Another initiative has been the XM30 Mechanized Infantry Combat Vehicle programme, which intends to provide the army with a platform capable of operating with or without a crew.

Previously named Optionally Manned Fighting Vehicle (OMFV), this effort has been planned as a replacement for the M2 Bradley Fighting Vehicle fleet.

The service intends to deploy uncrewed systems in logistics. Within this domain, it has been focusing on automation, artificial intelligence (AI), machine learning (ML), robotic and data analytics capacities, as well as on cyber, communication systems and advanced technologies.

The goal has been to identify and invest in predictive logistics capabilities in addition to leveraging the use of data analytics.

A Project Origin experimental vehicle is seen through a night vision device during a Soldier Touchpoint at Fort Benning. (Photo: US Army)

To advance with its data analytics effort, the service established a Contested Logistics Cross-Functional Team (CFT) in 2023, which has been focused on sustaining troops and equipment at the division level and below by evaluating solutions and technologies.

Moreover, the service has been exploring the use of underwater robotic vehicles in resupply missions.

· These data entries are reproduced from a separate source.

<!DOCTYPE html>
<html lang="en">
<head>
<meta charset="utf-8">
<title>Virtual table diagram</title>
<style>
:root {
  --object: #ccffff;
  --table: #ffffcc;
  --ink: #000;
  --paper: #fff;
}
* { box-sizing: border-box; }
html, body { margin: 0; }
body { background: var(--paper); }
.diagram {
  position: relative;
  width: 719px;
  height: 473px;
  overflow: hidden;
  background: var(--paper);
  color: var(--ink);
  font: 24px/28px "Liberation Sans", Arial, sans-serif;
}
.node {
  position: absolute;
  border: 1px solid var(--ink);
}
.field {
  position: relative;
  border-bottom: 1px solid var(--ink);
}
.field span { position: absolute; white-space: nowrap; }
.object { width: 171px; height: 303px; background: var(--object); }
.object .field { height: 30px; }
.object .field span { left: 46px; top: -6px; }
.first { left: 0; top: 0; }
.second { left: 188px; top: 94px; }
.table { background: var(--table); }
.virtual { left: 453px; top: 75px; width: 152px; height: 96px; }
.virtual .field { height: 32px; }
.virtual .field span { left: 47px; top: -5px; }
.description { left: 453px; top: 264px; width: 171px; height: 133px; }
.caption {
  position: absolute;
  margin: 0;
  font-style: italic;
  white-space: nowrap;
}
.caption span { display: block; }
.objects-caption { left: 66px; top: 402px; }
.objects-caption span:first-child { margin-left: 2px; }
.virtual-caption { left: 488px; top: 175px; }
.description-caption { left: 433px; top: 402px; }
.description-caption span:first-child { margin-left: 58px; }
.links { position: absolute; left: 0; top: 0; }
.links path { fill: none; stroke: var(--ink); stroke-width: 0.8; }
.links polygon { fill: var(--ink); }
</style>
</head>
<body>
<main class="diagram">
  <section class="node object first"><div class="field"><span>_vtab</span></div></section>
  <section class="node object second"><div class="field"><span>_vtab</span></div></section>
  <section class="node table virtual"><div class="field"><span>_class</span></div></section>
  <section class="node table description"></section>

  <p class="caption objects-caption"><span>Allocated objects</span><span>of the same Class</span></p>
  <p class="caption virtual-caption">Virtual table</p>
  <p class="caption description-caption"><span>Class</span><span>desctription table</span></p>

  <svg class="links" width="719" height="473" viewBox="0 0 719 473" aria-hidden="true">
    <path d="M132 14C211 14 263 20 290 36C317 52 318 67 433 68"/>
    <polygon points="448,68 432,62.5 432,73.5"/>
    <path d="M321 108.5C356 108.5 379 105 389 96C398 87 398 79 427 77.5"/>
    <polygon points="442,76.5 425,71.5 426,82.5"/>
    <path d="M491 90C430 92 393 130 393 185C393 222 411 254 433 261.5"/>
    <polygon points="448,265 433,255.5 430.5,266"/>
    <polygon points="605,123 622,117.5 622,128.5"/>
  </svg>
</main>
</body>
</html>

The US Army Engineer Research and Development Center (ERDC) has already conducted trials with commercially available solutions to evaluate their performance in carrying diverse types of payloads.

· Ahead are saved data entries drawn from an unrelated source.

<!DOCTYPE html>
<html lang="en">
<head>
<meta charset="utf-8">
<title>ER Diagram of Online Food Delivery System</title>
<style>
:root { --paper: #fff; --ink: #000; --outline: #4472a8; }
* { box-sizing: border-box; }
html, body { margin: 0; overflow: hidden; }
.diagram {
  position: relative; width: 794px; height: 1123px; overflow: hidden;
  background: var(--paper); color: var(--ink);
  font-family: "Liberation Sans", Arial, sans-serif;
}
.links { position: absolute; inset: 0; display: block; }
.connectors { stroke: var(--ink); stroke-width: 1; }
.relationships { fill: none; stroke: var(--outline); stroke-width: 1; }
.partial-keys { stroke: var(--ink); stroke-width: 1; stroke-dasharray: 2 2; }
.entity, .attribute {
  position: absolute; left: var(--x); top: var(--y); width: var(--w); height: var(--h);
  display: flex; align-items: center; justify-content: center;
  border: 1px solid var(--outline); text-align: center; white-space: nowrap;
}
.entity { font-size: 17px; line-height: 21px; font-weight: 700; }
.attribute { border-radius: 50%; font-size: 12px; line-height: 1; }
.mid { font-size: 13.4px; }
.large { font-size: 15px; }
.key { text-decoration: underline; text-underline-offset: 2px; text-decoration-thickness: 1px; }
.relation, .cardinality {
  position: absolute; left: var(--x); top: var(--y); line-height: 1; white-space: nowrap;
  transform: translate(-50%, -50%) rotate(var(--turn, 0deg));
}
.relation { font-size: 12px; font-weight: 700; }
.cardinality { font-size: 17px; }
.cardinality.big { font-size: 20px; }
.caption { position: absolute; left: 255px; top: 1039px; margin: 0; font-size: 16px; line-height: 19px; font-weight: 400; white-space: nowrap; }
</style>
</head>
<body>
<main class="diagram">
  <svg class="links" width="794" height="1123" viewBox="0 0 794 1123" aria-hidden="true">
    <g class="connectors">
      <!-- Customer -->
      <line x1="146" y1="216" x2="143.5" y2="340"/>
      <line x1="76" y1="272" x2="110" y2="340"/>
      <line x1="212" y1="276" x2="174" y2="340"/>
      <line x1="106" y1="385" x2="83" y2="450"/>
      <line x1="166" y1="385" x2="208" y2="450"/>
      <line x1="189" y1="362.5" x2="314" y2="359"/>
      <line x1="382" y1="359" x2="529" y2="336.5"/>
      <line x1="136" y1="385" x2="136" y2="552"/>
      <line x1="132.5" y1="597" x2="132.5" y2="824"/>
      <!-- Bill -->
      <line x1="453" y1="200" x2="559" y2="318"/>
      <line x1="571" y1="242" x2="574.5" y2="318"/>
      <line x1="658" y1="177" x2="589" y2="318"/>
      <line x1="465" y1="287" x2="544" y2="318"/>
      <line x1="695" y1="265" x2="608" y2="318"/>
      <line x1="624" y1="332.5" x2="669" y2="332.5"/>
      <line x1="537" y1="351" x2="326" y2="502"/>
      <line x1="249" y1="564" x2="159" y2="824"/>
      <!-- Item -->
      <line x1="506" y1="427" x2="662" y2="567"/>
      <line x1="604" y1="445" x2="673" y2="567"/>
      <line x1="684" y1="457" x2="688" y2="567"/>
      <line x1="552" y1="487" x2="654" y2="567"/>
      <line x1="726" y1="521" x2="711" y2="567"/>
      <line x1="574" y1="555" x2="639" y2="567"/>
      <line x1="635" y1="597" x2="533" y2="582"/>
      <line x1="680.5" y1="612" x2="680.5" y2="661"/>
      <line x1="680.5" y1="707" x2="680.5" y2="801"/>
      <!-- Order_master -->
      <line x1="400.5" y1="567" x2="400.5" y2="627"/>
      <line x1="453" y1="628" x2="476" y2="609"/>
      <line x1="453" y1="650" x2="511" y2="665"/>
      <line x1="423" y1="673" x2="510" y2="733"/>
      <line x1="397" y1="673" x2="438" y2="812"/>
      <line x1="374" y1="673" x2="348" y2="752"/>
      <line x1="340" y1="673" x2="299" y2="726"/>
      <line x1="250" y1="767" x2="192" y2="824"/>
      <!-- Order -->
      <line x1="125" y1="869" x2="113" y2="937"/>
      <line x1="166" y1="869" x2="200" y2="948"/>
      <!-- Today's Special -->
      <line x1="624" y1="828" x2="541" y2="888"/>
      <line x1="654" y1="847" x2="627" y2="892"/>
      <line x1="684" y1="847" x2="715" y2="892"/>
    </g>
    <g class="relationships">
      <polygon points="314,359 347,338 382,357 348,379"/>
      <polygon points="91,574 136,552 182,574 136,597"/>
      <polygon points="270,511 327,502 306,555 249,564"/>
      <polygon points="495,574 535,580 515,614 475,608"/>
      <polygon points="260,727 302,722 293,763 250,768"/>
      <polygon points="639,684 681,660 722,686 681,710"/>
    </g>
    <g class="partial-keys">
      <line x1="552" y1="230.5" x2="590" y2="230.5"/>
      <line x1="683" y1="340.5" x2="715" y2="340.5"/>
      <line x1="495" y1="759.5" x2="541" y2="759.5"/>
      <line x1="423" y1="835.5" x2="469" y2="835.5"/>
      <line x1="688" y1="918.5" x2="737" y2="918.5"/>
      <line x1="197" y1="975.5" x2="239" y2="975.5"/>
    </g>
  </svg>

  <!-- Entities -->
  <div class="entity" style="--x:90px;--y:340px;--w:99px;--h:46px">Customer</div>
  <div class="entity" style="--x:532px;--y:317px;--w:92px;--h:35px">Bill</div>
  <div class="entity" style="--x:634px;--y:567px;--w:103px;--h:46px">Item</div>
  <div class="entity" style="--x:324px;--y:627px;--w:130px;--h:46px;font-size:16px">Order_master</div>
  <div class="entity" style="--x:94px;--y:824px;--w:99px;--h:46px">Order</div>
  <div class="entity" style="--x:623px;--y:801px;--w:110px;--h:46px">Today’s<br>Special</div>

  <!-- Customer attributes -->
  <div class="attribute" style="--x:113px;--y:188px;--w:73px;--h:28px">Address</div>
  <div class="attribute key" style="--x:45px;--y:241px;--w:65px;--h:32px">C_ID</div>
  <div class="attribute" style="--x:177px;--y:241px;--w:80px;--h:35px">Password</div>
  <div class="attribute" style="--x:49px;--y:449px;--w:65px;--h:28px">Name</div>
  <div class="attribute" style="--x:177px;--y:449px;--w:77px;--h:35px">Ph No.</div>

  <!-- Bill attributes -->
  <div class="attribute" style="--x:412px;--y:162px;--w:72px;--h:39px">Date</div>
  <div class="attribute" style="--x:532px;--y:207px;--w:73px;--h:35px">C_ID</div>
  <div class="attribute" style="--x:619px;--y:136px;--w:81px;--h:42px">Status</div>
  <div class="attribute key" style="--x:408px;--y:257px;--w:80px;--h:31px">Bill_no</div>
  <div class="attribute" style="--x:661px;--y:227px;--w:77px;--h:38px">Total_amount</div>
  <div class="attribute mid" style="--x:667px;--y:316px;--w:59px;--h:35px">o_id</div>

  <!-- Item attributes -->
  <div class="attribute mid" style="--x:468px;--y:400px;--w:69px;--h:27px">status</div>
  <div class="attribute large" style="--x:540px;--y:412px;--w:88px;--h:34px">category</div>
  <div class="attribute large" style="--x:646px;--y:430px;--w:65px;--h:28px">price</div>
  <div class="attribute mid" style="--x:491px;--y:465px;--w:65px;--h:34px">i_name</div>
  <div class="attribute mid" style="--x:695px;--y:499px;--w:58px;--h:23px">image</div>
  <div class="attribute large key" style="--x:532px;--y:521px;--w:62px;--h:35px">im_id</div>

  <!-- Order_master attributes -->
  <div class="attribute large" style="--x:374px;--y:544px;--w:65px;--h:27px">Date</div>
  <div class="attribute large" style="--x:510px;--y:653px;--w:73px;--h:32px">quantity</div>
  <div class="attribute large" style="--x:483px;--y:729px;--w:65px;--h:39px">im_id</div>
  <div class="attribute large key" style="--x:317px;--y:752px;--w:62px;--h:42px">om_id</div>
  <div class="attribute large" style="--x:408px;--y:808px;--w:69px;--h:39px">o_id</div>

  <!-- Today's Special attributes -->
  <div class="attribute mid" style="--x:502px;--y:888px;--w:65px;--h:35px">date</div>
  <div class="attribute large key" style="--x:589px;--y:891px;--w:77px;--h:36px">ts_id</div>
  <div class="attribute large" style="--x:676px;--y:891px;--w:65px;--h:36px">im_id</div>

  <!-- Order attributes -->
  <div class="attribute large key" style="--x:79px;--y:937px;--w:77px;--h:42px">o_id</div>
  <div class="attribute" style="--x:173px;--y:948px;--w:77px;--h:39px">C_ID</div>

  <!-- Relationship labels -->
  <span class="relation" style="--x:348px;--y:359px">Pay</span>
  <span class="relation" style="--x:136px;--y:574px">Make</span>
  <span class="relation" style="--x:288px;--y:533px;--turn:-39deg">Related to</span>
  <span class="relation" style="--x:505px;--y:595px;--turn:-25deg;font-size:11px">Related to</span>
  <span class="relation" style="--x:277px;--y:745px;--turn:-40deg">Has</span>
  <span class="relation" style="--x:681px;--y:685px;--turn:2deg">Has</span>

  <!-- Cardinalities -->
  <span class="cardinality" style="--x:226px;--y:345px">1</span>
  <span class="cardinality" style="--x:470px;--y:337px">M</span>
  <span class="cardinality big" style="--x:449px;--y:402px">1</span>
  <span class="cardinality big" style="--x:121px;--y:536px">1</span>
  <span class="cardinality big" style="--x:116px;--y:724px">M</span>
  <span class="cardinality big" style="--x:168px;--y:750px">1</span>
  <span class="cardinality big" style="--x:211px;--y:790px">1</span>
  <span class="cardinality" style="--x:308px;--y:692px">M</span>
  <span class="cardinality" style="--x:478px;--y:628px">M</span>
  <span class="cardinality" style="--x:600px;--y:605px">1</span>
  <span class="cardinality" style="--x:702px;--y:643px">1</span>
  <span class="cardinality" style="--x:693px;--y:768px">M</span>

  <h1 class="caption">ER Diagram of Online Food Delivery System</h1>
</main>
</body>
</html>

The service has also shown interest in purchasing new drones and improving its in-service UAV capabilities to enable operations in contested environments.

Currently, it has diverse sizes and models of UAS in its inventory. One of its priorities has been procuring low-cost systems that could be configurable to carry diverse types of payload and feature software and hardware open architecture.

From Rainey’s perspective, the “big thing” will be getting UAVs into the army’s formation at echelon “right now” in order to train soldiers to be able “to employ them just like they employ their weapon”.

Shephard's Eurosatory 2024 coverage is sponsored by:

BAE Systems
Flavia Camargos Pereira


Flavia Camargos Pereira

Flavia Camargos Pereira is a North America editor at Shephard Media. She joined the company …

Read full bio

Share to